I just can't escape this movie - it burns white-hot in my mind just like the first time I saw it. It's a lightning rod of a flick, a film that separates two stages of my watching life (a designation few films share with it): things seen before, and things seen since. Unwittingly, I have succumbed to its power.
When I think of Warren Oates and Peter Fonda witnessing the satanic ritual that will endanger their lives from their campsite in the woods, it still gives me a chill, a rarity among those magical 70s horror films that I've become so familiar with, and even rarer still that it completely holds up to this very day. When they slowly realize they've been spotted, and flee in their motor home only to be pursued by the cultists, it's horrifying, exhilirating, enthralling and just a wee bit gleefully hokey, in that way the best of these genre films can be.
And that's just the beginning.
Oates and Fonda (and their wives, the fantastic Loretta Swit and Lara Parker) are pursued throughout small-town Texas, encountering members of the cult at every turn and in every strata of society. This is classic horror movie stuff, and it gets my rocks off. And I haven't even mentioned the crazy 70s road movie part of it all yet; a genre with which both Fonda and Oates are synonymous with. Let's not forget this is RACE WITH THE DEVIL, after all.

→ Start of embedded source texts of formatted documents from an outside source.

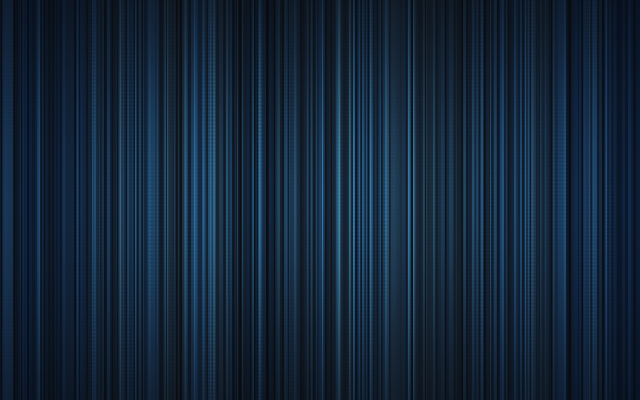
Write a WebGL 2 fragment shader that draws this pattern.

```glsl
#version 300 es
precision highp float;
// Dense vertical pinstripes in night blue: jittered bands of random tone,
// crossed by thin dark gaps and bright threads, under a soft central glow.
// A faint woven grain shows on some of the broader bands.

#define FINE_BANDS 230.0    // narrow stripes across the canvas
#define BROAD_BANDS 64.0    // wider stripes below them
#define GAP_CELLS 150.0     // slots that may hold a dark gap
#define THREAD_CELLS 120.0  // slots that may hold a bright thread
#define GAP_SHARE 0.55
#define THREAD_SHARE 0.36
#define GAP_HALF 0.0012     // half widths, in canvas widths
#define THREAD_HALF 0.0009
#define WEAVE_ROWS 107.0
#define WEAVE_DEPTH 0.10

uniform vec2 u_resolution;
out vec4 fragColor;

const float TAU = 6.28318;
const vec3 NIGHT = vec3(0.025, 0.032, 0.048);
const vec3 STEEL = vec3(0.090, 0.165, 0.245);
const vec3 AZURE = vec3(0.160, 0.350, 0.480);
const vec3 SKY = vec3(0.300, 0.640, 0.860);

float hash(float n) {
  n = fract(n * 0.1031);
  n *= n + 33.33;
  n *= n + n;
  return fract(n);
}

// Random tone per band, with irregular band widths and smoothed edges.
float bands(float x, float count, float seed, float pixel) {
  float cell = floor(x * count);
  float f = fract(x * count);
  float edge = 0.25 + 0.5 * hash(cell + seed + 71.0);
  float soft = min(0.5 * pixel * count, 0.25);
  float blend = smoothstep(edge - soft, edge + soft, f);
  return mix(hash(cell + seed), hash(cell + seed + 1.0), blend);
}

// Coverage of thin lines scattered over cells, each with its own strength.
float lines(float x, float count, float seed, float share, float halfWidth, float pixel) {
  float cell = floor(x * count);
  float centre = 0.3 + 0.4 * hash(cell + seed + 37.0);
  float dist = abs(fract(x * count) - centre) / count;
  float cover = clamp((halfWidth - dist) / pixel + 0.5, 0.0, 1.0);
  float strength = 0.4 + 0.6 * hash(cell + seed + 153.0);
  return cover * strength * step(1.0 - share, hash(cell + seed));
}

// Central glow, darker top and bottom, and slow waves across.
float lighting(vec2 uv) {
  vec2 p = (uv - vec2(0.52, 0.52)) * vec2(1.7, 2.1);
  float glow = exp(-dot(p, p) * 1.4);
  float height = 1.0 - 1.5 * pow(abs(uv.y - 0.48), 2.0);
  float waves = 0.07 * sin(uv.x * 23.0 + 1.2) + 0.05 * sin(uv.x * 41.0 + 0.5);
  return (0.68 + 0.42 * glow + waves) * height;
}

// Tone to colour, from near black through steel to bright blue.
vec3 ramp(float tone) {
  vec3 c = mix(NIGHT, STEEL, clamp(tone / 0.45, 0.0, 1.0));
  c = mix(c, AZURE, clamp((tone - 0.45) / 0.4, 0.0, 1.0));
  return mix(c, SKY, clamp((tone - 0.85) / 0.6, 0.0, 1.0));
}

void main() {
  vec2 uv = gl_FragCoord.xy / u_resolution;
  float pixel = 1.0 / u_resolution.x;

  // Stripe layers
  float fine = bands(uv.x, FINE_BANDS, 11.0, pixel);
  float broad = bands(uv.x, BROAD_BANDS, 402.0, pixel);
  float gap = lines(uv.x, GAP_CELLS, 803.0, GAP_SHARE, GAP_HALF, pixel);
  float thread = lines(uv.x, THREAD_CELLS, 1207.0, THREAD_SHARE, THREAD_HALF, pixel);
  float tone = 0.06 + 0.52 * fine + 0.38 * broad;
  tone = tone * (1.0 - 0.85 * gap) + 0.55 * thread;

  // Woven grain, faded out where pixels are too coarse to show it
  float rows = sin(uv.y * WEAVE_ROWS * TAU);
  float columns = sin(uv.x * WEAVE_ROWS * 1.6 * TAU);
  float visible = 1.0 - smoothstep(0.3, 0.5, WEAVE_ROWS / u_resolution.y);
  float patches = 0.5 + 0.5 * sin(uv.y * 9.0 + broad * 20.0);
  tone *= 1.0 + WEAVE_DEPTH * rows * (0.7 + 0.3 * columns) * patches * broad * visible;

  // Light, then deeper blue toward the sides
  vec3 color = ramp(tone * lighting(uv));
  float side = smoothstep(0.2, 0.5, abs(uv.x - 0.5));
  color *= mix(vec3(1.0), vec3(0.78, 0.96, 1.12), side);

  // Faint hue shift from stripe to stripe
  float hue = bands(uv.x, BROAD_BANDS, 1601.0, pixel) - 0.5;
  color *= 1.0 + hue * vec3(0.25, 0.04, -0.10);
  fragColor = vec4(color, 1.0);
}
```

The chase scenes, in which the boys must fend off assailants as they attempt to board the RV, attack them with guns and sharp objects, and sometimes threaten to run them off the road (successfully, finally), are thrilling and suspenseful. True to form, the movie also starts out with a couple of stressless dirtbike/motorcycle sequences for good measure - to please the real gear-heads in the audience, no doubt. If there's one flaw in all of this, it's there is no scene in which Fonda is pursued while on his bike. That would be movie heaven.

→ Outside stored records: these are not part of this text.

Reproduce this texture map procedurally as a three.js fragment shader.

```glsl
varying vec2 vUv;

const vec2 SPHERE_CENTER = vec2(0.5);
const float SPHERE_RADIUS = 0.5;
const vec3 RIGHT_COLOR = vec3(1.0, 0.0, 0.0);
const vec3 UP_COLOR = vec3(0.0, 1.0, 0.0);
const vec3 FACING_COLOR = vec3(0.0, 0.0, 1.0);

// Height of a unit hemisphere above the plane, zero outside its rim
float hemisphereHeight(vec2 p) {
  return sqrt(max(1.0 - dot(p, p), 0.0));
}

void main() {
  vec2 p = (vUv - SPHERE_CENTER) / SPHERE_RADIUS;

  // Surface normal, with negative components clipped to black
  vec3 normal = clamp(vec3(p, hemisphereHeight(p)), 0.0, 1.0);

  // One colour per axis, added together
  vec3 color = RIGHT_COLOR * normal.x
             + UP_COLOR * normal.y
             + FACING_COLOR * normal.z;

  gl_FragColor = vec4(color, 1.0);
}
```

The ending is also ballsy, even if reminiscent of other endings from the time - a freeze frame that allows us to assume the worst as the RV (and the heroes inside it) is surrounded by the flames that signaled the beginning of the first sacrificial ceremony. And it's satisfying. And unexpected. And still horrifying.

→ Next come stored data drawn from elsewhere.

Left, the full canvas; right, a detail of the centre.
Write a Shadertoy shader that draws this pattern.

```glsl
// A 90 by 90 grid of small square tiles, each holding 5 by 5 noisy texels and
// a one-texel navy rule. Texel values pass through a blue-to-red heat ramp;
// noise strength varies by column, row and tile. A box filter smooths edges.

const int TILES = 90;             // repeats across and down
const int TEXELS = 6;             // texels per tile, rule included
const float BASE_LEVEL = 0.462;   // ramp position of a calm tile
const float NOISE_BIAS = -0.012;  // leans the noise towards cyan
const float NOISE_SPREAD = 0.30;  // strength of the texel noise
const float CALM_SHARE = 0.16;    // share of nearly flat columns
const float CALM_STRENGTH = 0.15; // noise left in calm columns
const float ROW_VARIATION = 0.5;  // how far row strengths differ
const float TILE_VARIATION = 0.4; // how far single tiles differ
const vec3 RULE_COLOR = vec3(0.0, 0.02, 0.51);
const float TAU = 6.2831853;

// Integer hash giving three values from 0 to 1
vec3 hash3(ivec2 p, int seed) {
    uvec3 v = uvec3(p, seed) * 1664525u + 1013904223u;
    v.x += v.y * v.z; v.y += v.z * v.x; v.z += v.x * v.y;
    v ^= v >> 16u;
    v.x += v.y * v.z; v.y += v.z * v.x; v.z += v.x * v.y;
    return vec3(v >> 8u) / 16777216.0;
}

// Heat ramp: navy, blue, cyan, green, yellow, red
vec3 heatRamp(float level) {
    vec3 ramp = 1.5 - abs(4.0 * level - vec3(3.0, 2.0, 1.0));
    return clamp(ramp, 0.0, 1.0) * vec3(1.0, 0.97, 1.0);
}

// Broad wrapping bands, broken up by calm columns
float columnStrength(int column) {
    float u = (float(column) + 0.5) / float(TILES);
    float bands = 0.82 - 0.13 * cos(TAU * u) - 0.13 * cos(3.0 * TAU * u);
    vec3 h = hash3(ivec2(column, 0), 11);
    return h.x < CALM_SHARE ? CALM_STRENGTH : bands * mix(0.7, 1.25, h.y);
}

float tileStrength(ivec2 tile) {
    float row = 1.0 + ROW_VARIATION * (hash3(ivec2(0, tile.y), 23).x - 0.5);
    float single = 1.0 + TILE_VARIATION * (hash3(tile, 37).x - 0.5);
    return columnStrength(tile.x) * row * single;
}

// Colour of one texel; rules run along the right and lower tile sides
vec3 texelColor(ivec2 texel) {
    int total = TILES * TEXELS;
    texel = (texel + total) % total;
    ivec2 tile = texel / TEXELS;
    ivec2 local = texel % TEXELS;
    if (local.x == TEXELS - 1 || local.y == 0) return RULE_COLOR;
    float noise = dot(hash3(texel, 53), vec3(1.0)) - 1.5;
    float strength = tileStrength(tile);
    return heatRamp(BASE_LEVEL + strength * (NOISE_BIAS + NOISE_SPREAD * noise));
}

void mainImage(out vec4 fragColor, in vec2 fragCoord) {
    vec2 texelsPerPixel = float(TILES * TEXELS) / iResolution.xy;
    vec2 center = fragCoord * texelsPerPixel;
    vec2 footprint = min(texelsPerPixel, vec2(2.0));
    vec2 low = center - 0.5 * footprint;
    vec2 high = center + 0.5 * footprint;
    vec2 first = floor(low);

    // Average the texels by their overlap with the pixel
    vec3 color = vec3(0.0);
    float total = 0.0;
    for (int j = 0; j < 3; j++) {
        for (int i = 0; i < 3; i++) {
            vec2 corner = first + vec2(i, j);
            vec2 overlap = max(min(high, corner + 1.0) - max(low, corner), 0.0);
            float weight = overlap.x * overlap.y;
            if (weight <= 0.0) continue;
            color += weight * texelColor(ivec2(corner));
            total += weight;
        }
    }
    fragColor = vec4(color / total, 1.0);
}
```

Watching RACE WITH THE DEVIL, I realized how life-changing movies could be all over again. I've loved Oates forever (especially as GTO in Monte Hellman's superb TWO-LANE BLACKTOP and as the title character in over-looked gem COCKFIGHTER), but he was pitch-perfect for me here, and I re-learned the many charms an actor like that posesses for a viewer. Like film critic Kim Morgan's other rough-guy heroes (among them both Oates and Lee Marvin, another similar screen-love of mine to hers), Oates plays to his physical strengths, which are definitely not those of a matinee idol. He's all real, all tough, and all American male. And despite co-billing, Fonda's a supporter. This is truly Oates's show.
And what a show, guys. What a show.
(For Kim Morgan's brief write-up on RACE WITH THE DEVIL as well as a bit about Peggy Cummins in GUN CRAZY and how amazing The Runaways are, check out her piece at Sunset Gun).